How to complete this task: Please report every line in the material below where the word "white" is found.

Input data:
/---
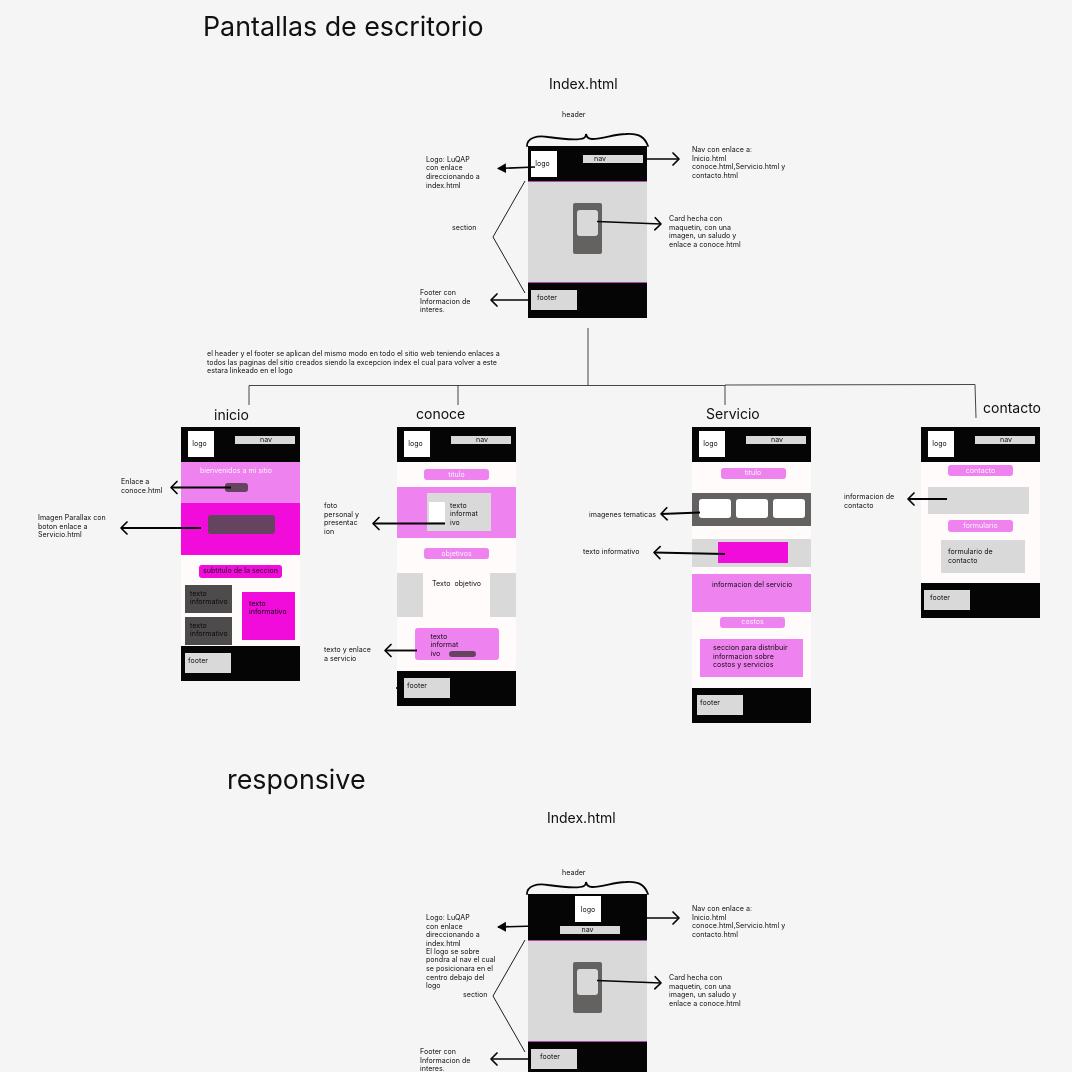
<!DOCTYPE html>
<html lang="es">
<head>
<meta charset="utf-8">
<title>Pantallas de escritorio y responsive</title>
<style>
:root {
  --board: #f5f5f5;
  --paper: #fffbfb;
  --ink: #050505;
  --grey: #d9d9d9;
  --slate: #646261;
  --coal: #4d4b4b;
  --violet: #ee82ee;
  --magenta: #f20cdc;
  --plum: #65445f;
  --edge: #b04cae;
}
* { box-sizing: border-box; margin: 0; padding: 0; }
html, body { width: 1072px; height: 1072px; overflow: hidden; background: var(--board); }
.board {
  position: relative; width: 1072px; height: 1072px; overflow: hidden;
  font: 400 7.1px/8.7px Inter, "Open Sans", sans-serif; color: #111;
}
h1, h2, h3, .note, .screen { position: absolute; left: var(--x); top: var(--y); }
h1, h2, h3 { font-weight: 400; white-space: nowrap; }
h1 { font-size: 26.8px; line-height: 32px; }
h2, h3 { font-size: 14px; line-height: 18px; }
.note { white-space: pre; }
.connectors { position: absolute; left: 0; top: 0; }

.screen { width: 119px; display: flex; flex-direction: column; align-items: center; background: var(--paper); white-space: pre; }
.screen > * { flex: none; }
.bar { width: 119px; height: 34.5px; background: var(--ink); display: flex; justify-content: space-between; align-items: flex-start; padding: 4px 5px 0 7px; }
.logo { width: 26px; height: 26px; background: #fff; display: flex; align-items: center; justify-content: center; padding-top: 1px; padding-right: 3px; }
.nav { width: 60px; height: 8px; margin-top: 5px; background: var(--grey); display: flex; align-items: center; justify-content: center; padding-left: 2px; }
.index .bar { height: 35px; padding: 5px 4px 0 3px; }
.index .nav { margin-top: 4px; padding: 0 26px 0 0; }
.index.mobile .bar { height: 46px; flex-direction: column; justify-content: flex-start; align-items: center; padding: 2px 0 0; }
.index.mobile .logo { padding: 2px 0 0 1px; }
.index.mobile .nav { padding: 0 4px 0 0; margin-left: 4px; }
.foot { width: 119px; height: 35px; margin-top: auto; background: var(--ink); padding: 7px 0 0 var(--inset, 4px); }
.foot span { display: block; width: 46px; height: 20px; padding: 4px 0 0 var(--pad, 3px); background: var(--grey); }
.section { width: 119px; height: 102px; background: var(--grey); border: solid var(--edge); border-width: 1px 0; padding-top: 21px; display: flex; justify-content: center; align-items: flex-start; }
.card { width: 29px; height: 51px; border-radius: 2px; background: var(--slate); padding: 7px 4px; }
.card i { display: block; width: 21px; height: 26px; border-radius: 3px; background: var(--grey); }

.pill { width: 65px; height: 11px; border-radius: 3px; background: var(--violet); color: #fff; display: flex; align-items: center; justify-content: center; padding-top: 1px; margin-top: var(--gap); }
.button { display: block; background: var(--plum); border-radius: 3px; }
.band { width: 119px; margin-top: var(--gap, 0); display: flex; }

.welcome { height: 41px; background: var(--violet); color: #fff; flex-direction: column; align-items: center; padding-top: 5.5px; padding-right: 9px; gap: 7px; }
.welcome .button { width: 23px; height: 9.5px; }
.parallax { height: 52px; background: var(--magenta); padding: 12px 0 0 27px; }
.parallax .button { width: 67px; height: 19px; }
.pill.subtitle { width: 83px; height: 13px; background: var(--magenta); color: #111; }
.tiles { gap: 10px; padding-left: 4px; align-items: flex-start; }
.tiles .stack { display: flex; flex-direction: column; gap: 4px; }
.tile { display: block; width: 47px; height: 28px; background: var(--coal); padding: 5px 0 0 5px; color: #0a0a0a; }
.tile.bright { width: 53px; height: 48px; margin-top: 7px; padding: 8px 0 0 7px; background: var(--magenta); }

.profile { height: 51px; background: var(--violet); padding: 6px 0 0 30px; }
.profile div { width: 64px; height: 38px; background: var(--grey); display: flex; gap: 5px; padding: 8.5px 0 0 2px; }
.profile i { width: 16px; height: 20px; background: #fff; }
.goals { height: 44px; justify-content: space-between; }
.goals i { width: 26px; background: var(--grey); }
.goals span { padding-top: 7px; }
.invite { width: 84px; height: 32px; margin-top: 11px; border-radius: 3px; background: var(--violet); padding: 4.5px 0 0 16px; position: relative; }
.invite .button { position: absolute; left: 34px; top: 23px; width: 27px; height: 6px; }

.gallery { height: 33px; background: var(--slate); justify-content: center; gap: 5px; padding-top: 6px; }
.gallery i { width: 32px; height: 19px; border-radius: 3px; background: #fff; }
.info { height: 28px; background: var(--grey); padding: 3.5px 0 0 26px; }
.info i { width: 70px; height: 21px; background: var(--magenta); }
.details { height: 38px; background: var(--violet); padding: 7px 0 0 20px; }
.costs { width: 103px; height: 38px; margin-top: 11px; background: var(--violet); padding: 5.5px 0 0 13px; }
.contact-data { width: 101px; height: 27px; margin: 11px 4px 0 0; background: var(--grey); }
.contact-form { width: 84px; height: 33px; margin: 8px 0 0 5px; background: var(--grey); padding: 8px 0 0 7px; }
</style>
</head>
<body>
<main class="board">
  <h1 style="--x:203px;--y:10px">Pantallas de escritorio</h1>
  <h2 style="--x:549px;--y:75px">Index.html</h2>
  <p class="note" style="--x:562px;--y:110.5px">header</p>

  <article class="screen index" style="--x:528px;--y:146px;height:171px">
    <div class="bar"><span class="logo">logo</span><span class="nav">nav</span></div>
    <div class="section"><div class="card"><i></i></div></div>
    <div class="foot" style="--inset:3px;--pad:6px"><span>footer</span></div>
  </article>

  <p class="note" style="--x:426px;--y:155.5px">Logo: LuQAP
con enlace
direccionando a
index.html</p>
  <p class="note" style="--x:692px;--y:146px">Nav con enlace a:
Inicio.html
conoce.html,Servicio.html y
contacto.html</p>
  <p class="note" style="--x:452px;--y:224px">section</p>
  <p class="note" style="--x:669px;--y:215px">Card hecha con
maquetin, con una
imagen, un saludo y
enlace a conoce.html</p>
  <p class="note" style="--x:420px;--y:289px">Footer con
Informacion de
interes.</p>
  <p class="note" style="--x:207px;--y:350px">el header y el footer se aplican del mismo modo en todo el sitio web teniendo enlaces a
todos las paginas del sitio creados siendo la excepcion index el cual para volver a este
estara linkeado en el logo</p>

  <h3 style="--x:214px;--y:406px">inicio</h3>
  <article class="screen" style="--x:181px;--y:427px;height:254px">
    <div class="bar"><span class="logo">logo</span><span class="nav">nav</span></div>
    <div class="band welcome"><span>bienvenidos a mi sitio</span><i class="button"></i></div>
    <div class="band parallax"><i class="button"></i></div>
    <div class="pill subtitle" style="--gap:10px">subtitulo de la seccion</div>
    <div class="band tiles" style="--gap:7px">
      <div class="stack"><span class="tile">texto
informativo</span><span class="tile">texto
informativo</span></div>
      <span class="tile bright">texto
informativo</span>
    </div>
    <div class="foot"><span>footer</span></div>
  </article>
  <p class="note" style="--x:121px;--y:478px">Enlace a
conoce.html</p>
  <p class="note" style="--x:38px;--y:514px">Imagen Parallax con
boton enlace a
Servicio.html</p>

  <h3 style="--x:416px;--y:405px">conoce</h3>
  <article class="screen" style="--x:397px;--y:427px;height:278.5px">
    <div class="bar"><span class="logo">logo</span><span class="nav">nav</span></div>
    <div class="pill" style="--gap:7.5px">titulo</div>
    <div class="band profile" style="--gap:7px"><div><i></i><span>texto
informat
ivo</span></div></div>
    <div class="pill" style="--gap:10px">objetivos</div>
    <div class="band goals" style="--gap:14px"><i></i><span>Texto  objetivo</span><i></i></div>
    <div class="invite">texto
informat
ivo<i class="button"></i></div>
    <div class="foot" style="--inset:7px"><span>footer</span></div>
  </article>
  <p class="note" style="--x:324px;--y:502px">foto
personal y
presentac
ion</p>
  <p class="note" style="--x:324px;--y:646px">texto y enlace
a servicio</p>

  <h3 style="--x:706px;--y:405px">Servicio</h3>
  <article class="screen" style="--x:692px;--y:427px;height:296px">
    <div class="bar"><span class="logo">logo</span><span class="nav">nav</span></div>
    <div class="pill" style="--gap:6px;margin-left:3px">titulo</div>
    <div class="band gallery" style="--gap:14.5px"><i></i><i></i><i></i></div>
    <div class="band info" style="--gap:12.5px"><i></i></div>
    <div class="band details" style="--gap:7px">informacion del servicio</div>
    <div class="pill" style="--gap:5px;margin-left:2px">costos</div>
    <div class="costs">seccion para distribuir
informacion sobre
costos y servicios</div>
    <div class="foot" style="--inset:5px"><span>footer</span></div>
  </article>
  <p class="note" style="--x:589px;--y:511px">imagenes tematicas</p>
  <p class="note" style="--x:583px;--y:548px">texto informativo</p>

  <h3 style="--x:983px;--y:399px">contacto</h3>
  <article class="screen" style="--x:921px;--y:427px;height:190.5px">
    <div class="bar"><span class="logo">logo</span><span class="nav">nav</span></div>
    <div class="pill" style="--gap:3.5px">contacto</div>
    <div class="contact-data"></div>
    <div class="pill" style="--gap:6px;height:12px">formulario</div>
    <div class="contact-form">formulario de
contacto</div>
    <div class="foot" style="--inset:3px;--pad:6px"><span>footer</span></div>
  </article>
  <p class="note" style="--x:844px;--y:493px">informacion de
contacto</p>

  <h1 style="--x:227px;--y:763px">responsive</h1>
  <h2 style="--x:547px;--y:809px">Index.html</h2>
  <p class="note" style="--x:562px;--y:869px">header</p>

  <article class="screen index mobile" style="--x:528px;--y:894px;height:182px">
    <div class="bar"><span class="logo">logo</span><span class="nav">nav</span></div>
    <div class="section"><div class="card"><i></i></div></div>
    <div class="foot" style="--inset:3px;--pad:9px"><span>footer</span></div>
  </article>

  <p class="note" style="--x:426px;--y:914px">Logo: LuQAP
con enlace
direccionando a
index.html</p>
  <p class="note" style="--x:426px;--y:947.5px">El logo se sobre
pondra al nav el cual
se posicionara en el
centro debajo del
logo</p>
  <p class="note" style="--x:692px;--y:905px">Nav con enlace a:
Inicio.html
conoce.html,Servicio.html y
contacto.html</p>
  <p class="note" style="--x:463px;--y:991px">section</p>
  <p class="note" style="--x:669px;--y:974px">Card hecha con
maquetin, con una
imagen, un saludo y
enlace a conoce.html</p>
  <p class="note" style="--x:420px;--y:1048px">Footer con
Informacion de
interes.</p>

  <svg class="connectors" width="1072" height="1072" viewBox="0 0 1072 1072" fill="none" stroke="#050505" aria-hidden="true">
    <defs>
      <marker id="open-tip" markerUnits="userSpaceOnUse" markerWidth="12" markerHeight="16" refX="9" refY="8" orient="auto">
        <path d="M3 2 L9 8 L3 14" fill="none" stroke="#050505" stroke-width="1.7" stroke-linecap="round" stroke-linejoin="round"/>
      </marker>
      <marker id="solid-tip" markerUnits="userSpaceOnUse" markerWidth="10" markerHeight="12" refX="8" refY="5" orient="auto">
        <path d="M0 0 L9 5 L0 10 Z" fill="#050505" stroke="none"/>
      </marker>
      <path id="brace" d="M527 146 C527 138 537 135 548 137 C562 139 578 141 584 138 Q586 137 586 134 Q587 139 592 139 C605 139 612 134 626 134 C640 133 645 138 648 146" stroke-width="1.8" stroke-linecap="round"/>
      <path id="wedge" d="M525 181 L493 237 L525 293" stroke-width="0.9"/>
      <path id="card-arrow" d="M597 221.5 L661 224" stroke-width="1.7" marker-end="url(#open-tip)"/>
      <path id="footer-arrow" d="M531 300 L491 300" stroke-width="1.7" marker-end="url(#open-tip)"/>
    </defs>
    <g class="index-links">
      <use href="#brace"/>
      <use href="#wedge"/>
      <use href="#card-arrow"/>
      <use href="#footer-arrow"/>
      <path d="M535 167 L498 168.5" stroke-width="1.7" marker-end="url(#solid-tip)"/>
      <path d="M643 159 L679 159" stroke-width="1.7" marker-end="url(#open-tip)"/>
    </g>
    <g class="site-tree" stroke="#333" stroke-width="0.9">
      <path d="M588 328 V385 M249 405 V385.5 H725 M458 385 V405 M725 405 V385 L975 384.5 L976 418"/>
    </g>
    <g class="page-links" stroke-width="1.9">
      <path d="M231 487.5 L171 487.5" marker-end="url(#open-tip)"/>
      <path d="M201 528 L121 528" marker-end="url(#open-tip)"/>
      <path d="M445 523.5 L373 523.5" marker-end="url(#open-tip)"/>
      <path d="M417 650.5 L385 650.5" marker-end="url(#open-tip)"/>
      <path d="M700 512.5 L661 514" marker-end="url(#open-tip)"/>
      <path d="M725 554 L654 552.5" marker-end="url(#open-tip)"/>
      <path d="M947 499 L908 499" marker-end="url(#open-tip)"/>
      <circle cx="397" cy="688" r="1" fill="#050505" stroke="none"/>
    </g>
    <g class="responsive-links">
      <use href="#brace" y="748"/>
      <use href="#wedge" y="759"/>
      <use href="#card-arrow" y="759"/>
      <use href="#footer-arrow" y="759"/>
      <path d="M535 926 L498 927" stroke-width="1.7" marker-end="url(#solid-tip)"/>
      <path d="M643 918 L679 918" stroke-width="1.7" marker-end="url(#open-tip)"/>
    </g>
  </svg>
</main>
</body>
</html>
\---
Result for this task:
h1, h2, h3 { font-weight: 400; white-space: nowrap; }
.note { white-space: pre; }
.screen { width: 119px; display: flex; flex-direction: column; align-items: center; background: var(--paper); white-space: pre; }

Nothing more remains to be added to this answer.